'The Seeds of Spring'
Just finished reading a charming book by Steve Bates called "The Seeds of Spring: Lessons from the Garden." Usually I'm not crazy about books that wax poetic about the parallels between gardening and life -- they come off trite or sappy. But this one has plenty of practical garden advice and an offbeat attitude to make it a good read.
The author/gardener spent 14 years as a reporter and editor at The Washington Post, worked at Nations Business magazine and other publications. He's a good writer first, and then a good gardener, so the story flows well.
A chapter about the Chicken Empathy Museum and his passages about weed obsession had me in stitches.
Here's an excerpt from "The Seeds of Spring":
"Know Einstein's definition of 'insanity'? It's doing the same thing, over and over, and expecting a different result. Well, gardening must be the embodiment of insanity, because I'm doing the same thing over and over and hoping against hope that I'll get the upper hand someday. Because we humans were made to strive for the seemingly impossible, to reach for the stars, to curse the heavens when beaten back in our quests. We're not going to let a few weeds get the better of us, are we? Because we know what happens if we let them get the upper hand: Good plants die.
"There's a nearly foolproof process for determining what is a weed and what is not a weed. Pull it from the ground: If it fights you and refuses to come out without massive effort, it's a weed. If it comes out easily, it was a good plant. Sort of like the tests used in Salem, Massachusetts, to figure out who was a witch: If they tried to drown you and failed, you're a witch. If they submerged you and you drowned, you were not. Not good news for the innocent in either case, but you work with the tools you have.

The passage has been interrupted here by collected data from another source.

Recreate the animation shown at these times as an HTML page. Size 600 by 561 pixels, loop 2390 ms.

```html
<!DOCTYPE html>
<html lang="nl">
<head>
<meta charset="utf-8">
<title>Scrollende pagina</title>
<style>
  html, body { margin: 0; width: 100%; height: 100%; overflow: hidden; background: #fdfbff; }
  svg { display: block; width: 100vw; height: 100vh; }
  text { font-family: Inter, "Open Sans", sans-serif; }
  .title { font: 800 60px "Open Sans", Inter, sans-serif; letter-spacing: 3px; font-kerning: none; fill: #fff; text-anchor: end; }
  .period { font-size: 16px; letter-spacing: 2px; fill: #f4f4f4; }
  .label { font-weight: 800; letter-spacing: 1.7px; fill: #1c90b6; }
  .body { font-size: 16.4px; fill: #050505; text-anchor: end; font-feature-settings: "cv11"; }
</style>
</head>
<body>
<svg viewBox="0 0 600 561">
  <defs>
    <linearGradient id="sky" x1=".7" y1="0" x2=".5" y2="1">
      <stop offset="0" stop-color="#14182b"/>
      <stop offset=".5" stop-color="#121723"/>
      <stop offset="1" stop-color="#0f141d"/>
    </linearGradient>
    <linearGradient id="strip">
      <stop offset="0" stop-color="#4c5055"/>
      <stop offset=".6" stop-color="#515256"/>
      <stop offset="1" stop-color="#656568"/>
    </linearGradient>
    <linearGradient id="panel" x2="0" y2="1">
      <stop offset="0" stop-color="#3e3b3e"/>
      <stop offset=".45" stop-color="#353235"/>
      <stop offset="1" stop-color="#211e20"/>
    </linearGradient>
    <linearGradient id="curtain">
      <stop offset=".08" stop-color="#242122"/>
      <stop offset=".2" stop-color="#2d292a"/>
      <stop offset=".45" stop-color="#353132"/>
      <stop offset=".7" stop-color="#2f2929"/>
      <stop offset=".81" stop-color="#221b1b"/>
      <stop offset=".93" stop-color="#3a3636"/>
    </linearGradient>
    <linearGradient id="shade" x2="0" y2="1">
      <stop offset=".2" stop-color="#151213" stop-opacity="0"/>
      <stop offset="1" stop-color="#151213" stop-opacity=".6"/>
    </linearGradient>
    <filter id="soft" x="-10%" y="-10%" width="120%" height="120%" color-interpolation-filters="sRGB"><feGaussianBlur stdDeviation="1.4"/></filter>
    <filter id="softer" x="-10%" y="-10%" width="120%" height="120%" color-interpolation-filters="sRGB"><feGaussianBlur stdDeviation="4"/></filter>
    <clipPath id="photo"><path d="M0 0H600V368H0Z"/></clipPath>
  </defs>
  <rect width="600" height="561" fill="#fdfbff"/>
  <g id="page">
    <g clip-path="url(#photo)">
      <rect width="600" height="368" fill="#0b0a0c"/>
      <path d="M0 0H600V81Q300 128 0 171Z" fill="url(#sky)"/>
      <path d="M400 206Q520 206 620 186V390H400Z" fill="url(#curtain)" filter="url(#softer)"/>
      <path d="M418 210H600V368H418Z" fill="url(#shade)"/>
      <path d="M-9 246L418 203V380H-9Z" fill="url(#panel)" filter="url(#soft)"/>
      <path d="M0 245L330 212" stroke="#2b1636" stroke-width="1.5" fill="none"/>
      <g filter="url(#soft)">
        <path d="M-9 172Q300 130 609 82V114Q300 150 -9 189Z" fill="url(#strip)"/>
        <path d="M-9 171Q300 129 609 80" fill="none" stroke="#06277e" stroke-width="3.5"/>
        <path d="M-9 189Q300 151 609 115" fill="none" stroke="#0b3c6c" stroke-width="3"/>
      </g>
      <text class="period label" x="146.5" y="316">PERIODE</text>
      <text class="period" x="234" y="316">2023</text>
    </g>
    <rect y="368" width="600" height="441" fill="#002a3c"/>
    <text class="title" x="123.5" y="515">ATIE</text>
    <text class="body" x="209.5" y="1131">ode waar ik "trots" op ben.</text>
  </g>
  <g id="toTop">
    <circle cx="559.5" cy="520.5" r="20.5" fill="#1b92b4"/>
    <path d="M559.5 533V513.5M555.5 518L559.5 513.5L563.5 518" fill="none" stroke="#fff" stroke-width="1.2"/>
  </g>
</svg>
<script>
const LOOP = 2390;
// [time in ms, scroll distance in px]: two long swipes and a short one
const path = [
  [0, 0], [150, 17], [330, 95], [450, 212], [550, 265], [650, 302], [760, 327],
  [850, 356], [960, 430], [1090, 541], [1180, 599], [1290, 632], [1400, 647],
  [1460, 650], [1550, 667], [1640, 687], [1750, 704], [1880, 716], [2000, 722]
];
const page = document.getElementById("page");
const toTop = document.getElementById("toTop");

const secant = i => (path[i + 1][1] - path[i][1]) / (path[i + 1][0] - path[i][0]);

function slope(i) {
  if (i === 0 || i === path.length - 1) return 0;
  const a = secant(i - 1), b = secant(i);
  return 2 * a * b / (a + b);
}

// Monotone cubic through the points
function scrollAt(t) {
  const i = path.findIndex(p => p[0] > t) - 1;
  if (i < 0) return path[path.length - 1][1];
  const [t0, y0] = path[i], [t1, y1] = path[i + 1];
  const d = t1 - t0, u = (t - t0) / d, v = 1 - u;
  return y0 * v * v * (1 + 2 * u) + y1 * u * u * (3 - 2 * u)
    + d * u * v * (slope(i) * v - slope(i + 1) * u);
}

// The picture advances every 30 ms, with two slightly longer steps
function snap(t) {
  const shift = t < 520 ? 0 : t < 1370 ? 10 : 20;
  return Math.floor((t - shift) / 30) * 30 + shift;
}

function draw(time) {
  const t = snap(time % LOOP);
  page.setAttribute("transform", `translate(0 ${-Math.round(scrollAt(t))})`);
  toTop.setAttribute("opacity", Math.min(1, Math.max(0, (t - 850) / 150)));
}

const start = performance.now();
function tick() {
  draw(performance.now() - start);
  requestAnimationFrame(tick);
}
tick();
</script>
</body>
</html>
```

"Even after incessant weeding, application of herbicides and a few thinly veiled threats against some offending plants in your garden you seem to get the upper hand, others appear or spread at warp speed right behind your back. Carried by wind, water, animals, FedEx delivery guys or who knows what, they find a way."
"The Seeds of Spring: Lessons from the Garden" (Create Space/Breaking Ground Books, 2010, $9.95) is available from Amazon.com in paperback and Kindle editions.

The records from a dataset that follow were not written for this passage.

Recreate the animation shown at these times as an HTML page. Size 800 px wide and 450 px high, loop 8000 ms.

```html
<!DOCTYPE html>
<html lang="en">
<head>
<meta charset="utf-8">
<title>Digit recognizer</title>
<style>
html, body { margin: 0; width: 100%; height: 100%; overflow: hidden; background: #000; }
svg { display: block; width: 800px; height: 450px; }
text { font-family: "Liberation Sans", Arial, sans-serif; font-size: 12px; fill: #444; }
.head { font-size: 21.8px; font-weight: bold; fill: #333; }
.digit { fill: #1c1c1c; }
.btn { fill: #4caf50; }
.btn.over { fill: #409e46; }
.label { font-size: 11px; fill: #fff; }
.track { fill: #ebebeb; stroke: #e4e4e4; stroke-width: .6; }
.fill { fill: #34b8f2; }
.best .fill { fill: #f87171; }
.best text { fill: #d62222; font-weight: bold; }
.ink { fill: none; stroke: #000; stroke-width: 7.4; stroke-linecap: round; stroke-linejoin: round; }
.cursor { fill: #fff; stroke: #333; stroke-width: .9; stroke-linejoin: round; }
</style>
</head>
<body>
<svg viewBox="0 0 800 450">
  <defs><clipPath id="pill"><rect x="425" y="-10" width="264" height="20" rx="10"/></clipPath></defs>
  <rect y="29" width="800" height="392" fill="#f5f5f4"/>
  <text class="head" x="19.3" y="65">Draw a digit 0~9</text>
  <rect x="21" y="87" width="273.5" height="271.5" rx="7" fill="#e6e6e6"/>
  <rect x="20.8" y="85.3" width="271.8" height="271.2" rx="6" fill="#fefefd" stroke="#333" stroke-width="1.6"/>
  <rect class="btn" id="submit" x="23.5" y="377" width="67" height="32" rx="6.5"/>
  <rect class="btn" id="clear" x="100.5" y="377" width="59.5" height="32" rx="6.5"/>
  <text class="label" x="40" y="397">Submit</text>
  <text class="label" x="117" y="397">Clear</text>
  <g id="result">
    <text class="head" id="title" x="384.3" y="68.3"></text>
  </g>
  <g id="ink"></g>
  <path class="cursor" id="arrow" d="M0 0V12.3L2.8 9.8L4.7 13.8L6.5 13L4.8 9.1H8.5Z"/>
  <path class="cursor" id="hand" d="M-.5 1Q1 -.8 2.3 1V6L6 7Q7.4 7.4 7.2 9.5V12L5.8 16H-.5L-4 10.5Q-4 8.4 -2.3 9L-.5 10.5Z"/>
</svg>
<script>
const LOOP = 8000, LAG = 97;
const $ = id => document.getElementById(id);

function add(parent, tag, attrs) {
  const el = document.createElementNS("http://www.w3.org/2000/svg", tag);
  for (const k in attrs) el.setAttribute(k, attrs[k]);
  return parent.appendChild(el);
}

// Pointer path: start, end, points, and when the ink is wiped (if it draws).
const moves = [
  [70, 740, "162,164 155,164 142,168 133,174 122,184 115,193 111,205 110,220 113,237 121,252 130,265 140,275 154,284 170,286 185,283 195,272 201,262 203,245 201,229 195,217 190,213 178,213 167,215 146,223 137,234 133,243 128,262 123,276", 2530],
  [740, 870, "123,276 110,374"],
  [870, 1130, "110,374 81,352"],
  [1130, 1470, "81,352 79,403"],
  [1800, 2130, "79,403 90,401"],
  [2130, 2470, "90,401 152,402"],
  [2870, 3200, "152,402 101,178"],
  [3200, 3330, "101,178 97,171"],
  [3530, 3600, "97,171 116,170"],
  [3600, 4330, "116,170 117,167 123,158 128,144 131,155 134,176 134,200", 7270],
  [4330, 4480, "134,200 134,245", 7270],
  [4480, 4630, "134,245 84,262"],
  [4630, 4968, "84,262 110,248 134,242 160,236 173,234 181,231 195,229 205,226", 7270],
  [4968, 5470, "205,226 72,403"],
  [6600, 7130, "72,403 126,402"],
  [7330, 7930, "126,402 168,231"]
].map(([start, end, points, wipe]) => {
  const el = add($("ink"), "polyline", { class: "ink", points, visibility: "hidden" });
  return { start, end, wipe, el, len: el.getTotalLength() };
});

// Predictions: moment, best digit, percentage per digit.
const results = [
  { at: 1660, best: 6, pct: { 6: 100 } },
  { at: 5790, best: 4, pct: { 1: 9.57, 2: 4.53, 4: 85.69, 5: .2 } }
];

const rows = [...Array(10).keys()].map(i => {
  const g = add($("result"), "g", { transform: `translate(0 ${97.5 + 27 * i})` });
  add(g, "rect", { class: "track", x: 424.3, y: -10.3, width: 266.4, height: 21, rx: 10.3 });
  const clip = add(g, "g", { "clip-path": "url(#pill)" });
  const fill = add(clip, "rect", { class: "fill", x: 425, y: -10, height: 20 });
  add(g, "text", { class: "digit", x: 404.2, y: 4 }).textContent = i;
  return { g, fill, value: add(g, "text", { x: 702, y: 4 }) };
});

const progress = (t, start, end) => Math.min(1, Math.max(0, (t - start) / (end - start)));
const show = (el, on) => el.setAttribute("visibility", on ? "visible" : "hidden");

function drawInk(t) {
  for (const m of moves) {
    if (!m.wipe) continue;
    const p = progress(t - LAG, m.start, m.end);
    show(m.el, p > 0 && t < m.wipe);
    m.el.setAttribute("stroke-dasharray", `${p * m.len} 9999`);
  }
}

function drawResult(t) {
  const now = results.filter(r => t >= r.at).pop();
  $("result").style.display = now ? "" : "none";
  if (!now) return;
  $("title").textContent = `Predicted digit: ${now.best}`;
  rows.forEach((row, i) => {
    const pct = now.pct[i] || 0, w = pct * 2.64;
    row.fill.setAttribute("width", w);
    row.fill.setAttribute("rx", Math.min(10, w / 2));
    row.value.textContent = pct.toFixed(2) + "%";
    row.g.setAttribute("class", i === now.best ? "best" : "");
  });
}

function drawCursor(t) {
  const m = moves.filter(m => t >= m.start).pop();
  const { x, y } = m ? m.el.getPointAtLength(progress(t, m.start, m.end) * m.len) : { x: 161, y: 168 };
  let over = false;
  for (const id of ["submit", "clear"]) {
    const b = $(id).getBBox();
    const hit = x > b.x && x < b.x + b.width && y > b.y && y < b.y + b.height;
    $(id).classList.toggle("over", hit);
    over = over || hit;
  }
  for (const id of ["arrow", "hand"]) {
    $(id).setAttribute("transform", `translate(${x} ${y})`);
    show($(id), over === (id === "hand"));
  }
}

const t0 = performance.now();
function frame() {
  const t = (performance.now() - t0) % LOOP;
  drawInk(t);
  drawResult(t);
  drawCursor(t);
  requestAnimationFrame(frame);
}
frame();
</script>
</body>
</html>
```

A nip for your flowers
Mary Helen Tully tells me that if you add a shot of gin to your paperwhites they will be more fragrant!
"True story ... I do it every year. Gin is a derivative of juniper berries, a cousin to paperwhites ..., so the story goes. I always put mine in a bowl in glass floral beads. This year I added sea shells and pearl ornaments. Add water and one shot of gin. Too much gin and they grow too tall and fall over. Cross my heart!"
Reach Sara Busse at sara.bu...@wvgazette.com or 304-348-1249.